■ **Task details**
Of the lines listed below, return exactly those that run from the line containing "var(--yellow-fill); border-color: var(--yellow-line);" through the line containing "10.5px; line-height: 13px;", both included.

____ Data for analysis

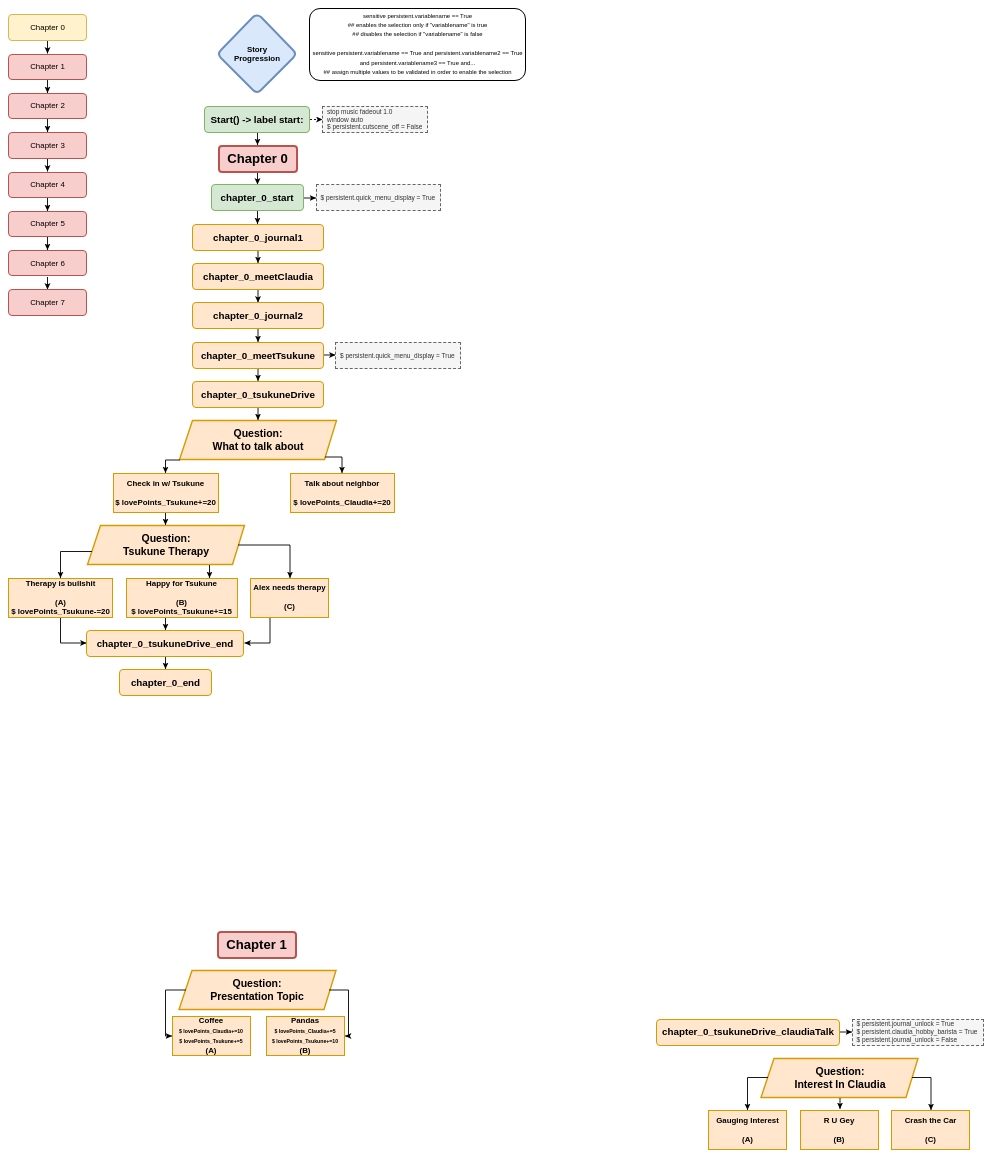
<!DOCTYPE html>
<html lang="en">
<head>
<meta charset="utf-8">
<title>Story Progression</title>
<style>
:root {
  --red-fill: #f8cecc; --red-line: #b85450;
  --green-fill: #d5e8d4; --green-line: #82b366;
  --orange-fill: #ffe6cc; --orange-line: #d79b00;
  --yellow-fill: #fff2cc; --yellow-line: #d6b656;
  --blue-fill: #dae8fc; --blue-line: #6c8ebf;
  --note-fill: #f5f5f5; --note-line: #666; --note-text: #333;
  --ink: #000;
}
* { box-sizing: border-box; margin: 0; padding: 0; }
html, body { width: 992px; height: 1158px; overflow: hidden; background: #fff; }
body { font-family: "Liberation Sans", Helvetica, Arial, sans-serif; color: var(--ink); line-height: 1.2; }
.board { position: relative; width: 992px; height: 1158px; overflow: hidden; }
.links { position: absolute; left: 0; top: 0; }
.wire { fill: none; stroke: var(--ink); stroke-width: 0.9; marker-end: url(#arrow); }
.shape { fill: var(--orange-fill); stroke: var(--orange-line); stroke-width: 1.4; }
.diamond { fill: var(--blue-fill); stroke: var(--blue-line); stroke-width: 2; }

.chapters { position: absolute; left: 8px; top: 14.4px; width: 79px; display: flex; flex-direction: column; gap: 13px; list-style: none; }
.chapters li { height: 26.3px; display: flex; align-items: center; justify-content: center; font-size: 7.9px; border: 0.8px solid var(--red-line); border-radius: 4px; background: var(--red-fill); }
.chapters .current { background: var(--yellow-fill); border-color: var(--yellow-line); }

.node { position: absolute; left: var(--x); top: var(--y); width: var(--w); height: var(--h); display: flex; align-items: center; justify-content: center; text-align: center; white-space: nowrap; font-weight: bold; }
.label { font-size: 9.8px; border: 1.4px solid var(--orange-line); border-radius: 4px; background: var(--orange-fill); --h: 27px; }
.start { background: var(--green-fill); border-color: var(--green-line); }
.heading { font-size: 13.1px; border: 2.4px solid var(--red-line); border-radius: 4px; background: var(--red-fill); --w: 80px; --h: 28px; }
.question { font-size: 10.5px; line-height: 13px; --w: 158px; --h: 40px; }
.choice { font-size: 7.9px; line-height: 9.4px; border: 0.8px solid var(--orange-line); background: var(--orange-fill); --h: 40px; }
.choice small { font-size: 5.2px; }
.title { font-size: 7.9px; --w: 80px; --h: 80px; }
.note { font-size: 6.5px; line-height: 7.9px; font-weight: normal; color: var(--note-text); background: var(--note-fill); border: 0.8px dashed var(--note-line); justify-content: flex-start; text-align: left; padding-left: 4px; --h: 27px; }
.hint { font-size: 5.9px; line-height: 9.35px; font-weight: normal; border: 0.8px solid var(--ink); border-radius: 11px; background: #fff; }
</style>
</head>
<body>
<main class="board">
  <svg class="links" width="992" height="1158" viewBox="0 0 992 1158" aria-hidden="true">
    <defs>
      <marker id="arrow" markerUnits="userSpaceOnUse" markerWidth="8" markerHeight="8" refX="6.5" refY="3" orient="auto">
        <path d="M0 0L6.5 3L0 6L1.6 3Z" fill="#000"/>
      </marker>
      <path id="slant" d="M13 0H157L145 39H0Z"/>
    </defs>

    <path class="diamond" d="M253 17Q257 14 261 17L293 50Q297 54 293 58L261 90Q257 94 253 90L221 58Q217 54 221 50Z"/>
    <g class="shape">
      <use href="#slant" x="179.5" y="420.5"/>
      <use href="#slant" x="87.5" y="525.5"/>
      <use href="#slant" x="179" y="970.5"/>
      <use href="#slant" x="761" y="1058.5"/>
    </g>

    <g class="chapter-list-wires">
      <path class="wire" d="M47.5 41V53.5"/>
      <path class="wire" d="M47.5 80V93"/>
      <path class="wire" d="M47.5 119V132"/>
      <path class="wire" d="M47.5 159V171.5"/>
      <path class="wire" d="M47.5 198V211"/>
      <path class="wire" d="M47.5 237V250"/>
      <path class="wire" d="M47.5 277V289.5"/>
    </g>
    <g class="chapter-0-wires">
      <path class="wire" d="M257.5 133V145"/>
      <path class="wire" d="M257.5 173V184.5"/>
      <path class="wire" d="M257.5 211V224"/>
      <path class="wire" d="M258 251V263"/>
      <path class="wire" d="M258 290V302.5"/>
      <path class="wire" d="M258 329V342"/>
      <path class="wire" d="M258 369V381"/>
      <path class="wire" d="M258 408V420"/>
      <path class="wire" d="M310 119.5H322.5" stroke-dasharray="2 2"/>
      <path class="wire" d="M303 198H316"/>
      <path class="wire" d="M323 355H335.5"/>
      <path class="wire" d="M180 460H165.5V473"/>
      <path class="wire" d="M325 457H342V473"/>
      <path class="wire" d="M165.5 512V525"/>
      <path class="wire" d="M92 551.5H60.5V578"/>
      <path class="wire" d="M209.5 565V578"/>
      <path class="wire" d="M238 545H290V578"/>
      <path class="wire" d="M60.5 617V643H86.5"/>
      <path class="wire" d="M165.5 617V630"/>
      <path class="wire" d="M270 617V643H244.5"/>
      <path class="wire" d="M165.5 656V669"/>
    </g>
    <g class="chapter-1-wires">
      <path class="wire" d="M186 990H165.5V1036H172"/>
      <path class="wire" d="M329 990H348.5V1036H345"/>
    </g>
    <g class="claudia-wires">
      <path class="wire" d="M840 1032H852"/>
      <path class="wire" d="M768 1077.5H747.5V1110"/>
      <path class="wire" d="M840 1098V1109"/>
      <path class="wire" d="M912 1077.5H931V1110"/>
    </g>
  </svg>

  <ol class="chapters">
    <li class="current">Chapter 0</li>
    <li>Chapter 1</li>
    <li>Chapter 2</li>
    <li>Chapter 3</li>
    <li>Chapter 4</li>
    <li>Chapter 5</li>
    <li>Chapter 6</li>
    <li>Chapter 7</li>
  </ol>

  <h1 class="node title" style="--x:217px;--y:14px">Story<br>Progression</h1>
  <p class="node hint" style="--x:309px;--y:8px;--w:217px;--h:73px">sensitive persistent.variablename == True<br>## enables the selection only if "variablename" is true<br>## disables the selection if "variablename" is false<br><br>sensitive persistent.variablename == True and persistent.variablename2 == True<br>and persistent.variablename3 == True and...<br>## assign multiple values to be validated in order to enable the selection</p>

  <section aria-label="Chapter 0">
    <div class="node label start" style="--x:204px;--y:106px;--w:106px">Start() -&gt; label start:</div>
    <div class="node note" style="--x:322px;--y:106px;--w:106px">stop music fadeout 1.0<br>window auto<br>$ persistent.cutscene_off = False</div>
    <h2 class="node heading" style="--x:217.5px;--y:145px">Chapter 0</h2>
    <div class="node label start" style="--x:210.5px;--y:184px;--w:93px">chapter_0_start</div>
    <div class="node note" style="--x:315.5px;--y:184px;--w:125px">$ persistent.quick_menu_display = True</div>
    <div class="node label" style="--x:192px;--y:224px;--w:132px">chapter_0_journal1</div>
    <div class="node label" style="--x:192px;--y:263px;--w:132px">chapter_0_meetClaudia</div>
    <div class="node label" style="--x:192px;--y:302px;--w:132px">chapter_0_journal2</div>
    <div class="node label" style="--x:192px;--y:342px;--w:132px">chapter_0_meetTsukune</div>
    <div class="node note" style="--x:335px;--y:342px;--w:126px">$ persistent.quick_menu_display = True</div>
    <div class="node label" style="--x:192px;--y:381px;--w:132px">chapter_0_tsukuneDrive</div>

    <h3 class="node question" style="--x:179px;--y:420px">Question:<br>What to talk about</h3>
    <div class="node choice" style="--x:112.5px;--y:473px;--w:106px">Check in w/ Tsukune<br><br>$ lovePoints_Tsukune+=20</div>
    <div class="node choice" style="--x:289.5px;--y:473px;--w:105px">Talk about neighbor<br><br>$ lovePoints_Claudia+=20</div>

    <h3 class="node question" style="--x:87px;--y:525px">Question:<br>Tsukune Therapy</h3>
    <div class="node choice" style="--x:8px;--y:577.5px;--w:105px">Therapy is bullshit<br><br>(A)<br>$ lovePoints_Tsukune-=20</div>
    <div class="node choice" style="--x:125.5px;--y:577.5px;--w:112px">Happy for Tsukune<br><br>(B)<br>$ lovePoints_Tsukune+=15</div>
    <div class="node choice" style="--x:250px;--y:577.5px;--w:79px">Alex needs therapy<br><br>(C)</div>
    <div class="node label" style="--x:86px;--y:630px;--w:158px">chapter_0_tsukuneDrive_end</div>
    <div class="node label" style="--x:119px;--y:669px;--w:93px">chapter_0_end</div>
  </section>

  <section aria-label="Chapter 1">
    <h2 class="node heading" style="--x:216.5px;--y:930.5px">Chapter 1</h2>
    <h3 class="node question" style="--x:178px;--y:970px">Question:<br>Presentation Topic</h3>
    <div class="node choice" style="--x:171.5px;--y:1016px;--w:79px"><div>Coffee<br><small>$ lovePoints_Claudia+=10</small><br><small>$ lovePoints_Tsukune+=5</small><br>(A)</div></div>
    <div class="node choice" style="--x:265.5px;--y:1016px;--w:79px"><div>Pandas<br><small>$ lovePoints_Claudia+=5</small><br><small>$ lovePoints_Tsukune+=10</small><br>(B)</div></div>
  </section>

  <section aria-label="Claudia talk">
    <div class="node label" style="--x:656px;--y:1018.5px;--w:184px">chapter_0_tsukuneDrive_claudiaTalk</div>
    <div class="node note" style="--x:851.5px;--y:1018.5px;--w:132px">$ persistent.journal_unlock = True<br>$ persistent.claudia_hobby_barista = True<br>$ persistent.journal_unlock = False</div>
    <h3 class="node question" style="--x:761px;--y:1058px">Question:<br>Interest In Claudia</h3>
    <div class="node choice" style="--x:708px;--y:1110px;--w:79px">Gauging Interest<br><br>(A)</div>
    <div class="node choice" style="--x:799.5px;--y:1110px;--w:79px">R U Gey<br><br>(B)</div>
    <div class="node choice" style="--x:891px;--y:1110px;--w:79px">Crash the Car<br><br>(C)</div>
  </section>
</main>
</body>
</html>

________

■ **Exercise solution**
.chapters .current { background: var(--yellow-fill); border-color: var(--yellow-line); }

.node { position: absolute; left: var(--x); top: var(--y); width: var(--w); height: var(--h); display: flex; align-items: center; justify-content: center; text-align: center; white-space: nowrap; font-weight: bold; }
.label { font-size: 9.8px; border: 1.4px solid var(--orange-line); border-radius: 4px; background: var(--orange-fill); --h: 27px; }
.start { background: var(--green-fill); border-color: var(--green-line); }
.heading { font-size: 13.1px; border: 2.4px solid var(--red-line); border-radius: 4px; background: var(--red-fill); --w: 80px; --h: 28px; }
.question { font-size: 10.5px; line-height: 13px; --w: 158px; --h: 40px; }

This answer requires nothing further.